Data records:

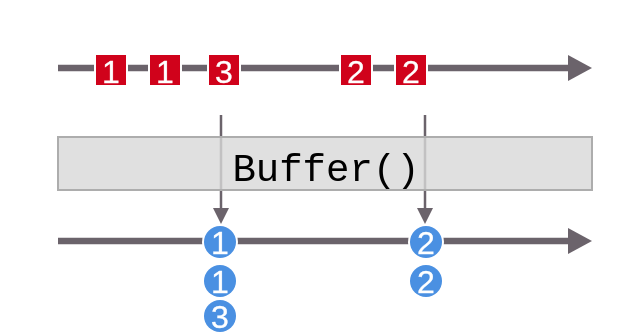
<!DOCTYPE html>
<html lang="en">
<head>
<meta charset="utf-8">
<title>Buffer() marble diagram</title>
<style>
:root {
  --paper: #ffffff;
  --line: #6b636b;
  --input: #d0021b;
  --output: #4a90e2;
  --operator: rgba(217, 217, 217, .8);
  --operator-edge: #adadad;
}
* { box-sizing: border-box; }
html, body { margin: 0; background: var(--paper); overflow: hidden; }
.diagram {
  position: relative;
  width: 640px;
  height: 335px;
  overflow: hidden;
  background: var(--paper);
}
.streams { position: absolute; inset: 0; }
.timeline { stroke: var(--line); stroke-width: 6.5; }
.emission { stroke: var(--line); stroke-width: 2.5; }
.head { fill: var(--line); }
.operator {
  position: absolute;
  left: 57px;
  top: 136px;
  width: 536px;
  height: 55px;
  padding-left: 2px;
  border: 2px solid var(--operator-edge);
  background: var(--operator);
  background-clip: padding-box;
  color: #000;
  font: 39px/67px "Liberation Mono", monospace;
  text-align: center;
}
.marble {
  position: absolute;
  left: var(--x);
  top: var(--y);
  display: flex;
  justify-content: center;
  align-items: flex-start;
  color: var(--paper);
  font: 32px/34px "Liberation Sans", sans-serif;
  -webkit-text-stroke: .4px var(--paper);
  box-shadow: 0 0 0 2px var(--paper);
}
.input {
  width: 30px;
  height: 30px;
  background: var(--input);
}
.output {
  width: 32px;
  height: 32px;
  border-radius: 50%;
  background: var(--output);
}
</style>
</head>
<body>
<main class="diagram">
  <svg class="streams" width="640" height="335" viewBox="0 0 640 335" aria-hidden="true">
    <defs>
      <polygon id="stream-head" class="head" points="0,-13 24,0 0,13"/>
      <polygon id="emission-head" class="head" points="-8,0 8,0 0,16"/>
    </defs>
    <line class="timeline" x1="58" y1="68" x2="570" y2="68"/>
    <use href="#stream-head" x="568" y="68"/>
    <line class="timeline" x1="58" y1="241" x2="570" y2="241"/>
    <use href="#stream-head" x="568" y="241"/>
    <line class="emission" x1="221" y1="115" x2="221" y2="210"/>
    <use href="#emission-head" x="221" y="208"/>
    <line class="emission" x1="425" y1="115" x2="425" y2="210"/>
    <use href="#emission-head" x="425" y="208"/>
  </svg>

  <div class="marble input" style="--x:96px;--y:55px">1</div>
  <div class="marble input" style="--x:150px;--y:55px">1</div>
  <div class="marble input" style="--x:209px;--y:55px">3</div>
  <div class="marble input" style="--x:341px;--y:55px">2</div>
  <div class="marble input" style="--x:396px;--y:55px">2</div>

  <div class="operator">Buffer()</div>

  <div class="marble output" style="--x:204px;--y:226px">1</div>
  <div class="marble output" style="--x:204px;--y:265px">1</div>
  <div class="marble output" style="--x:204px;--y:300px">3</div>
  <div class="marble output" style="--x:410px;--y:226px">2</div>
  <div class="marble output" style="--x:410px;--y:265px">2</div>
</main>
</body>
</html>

REQUIREMENT ▸ Determine how many lines of the entries contain the string "width", and reply with nothing but the number.

SOLUTION ▸ 7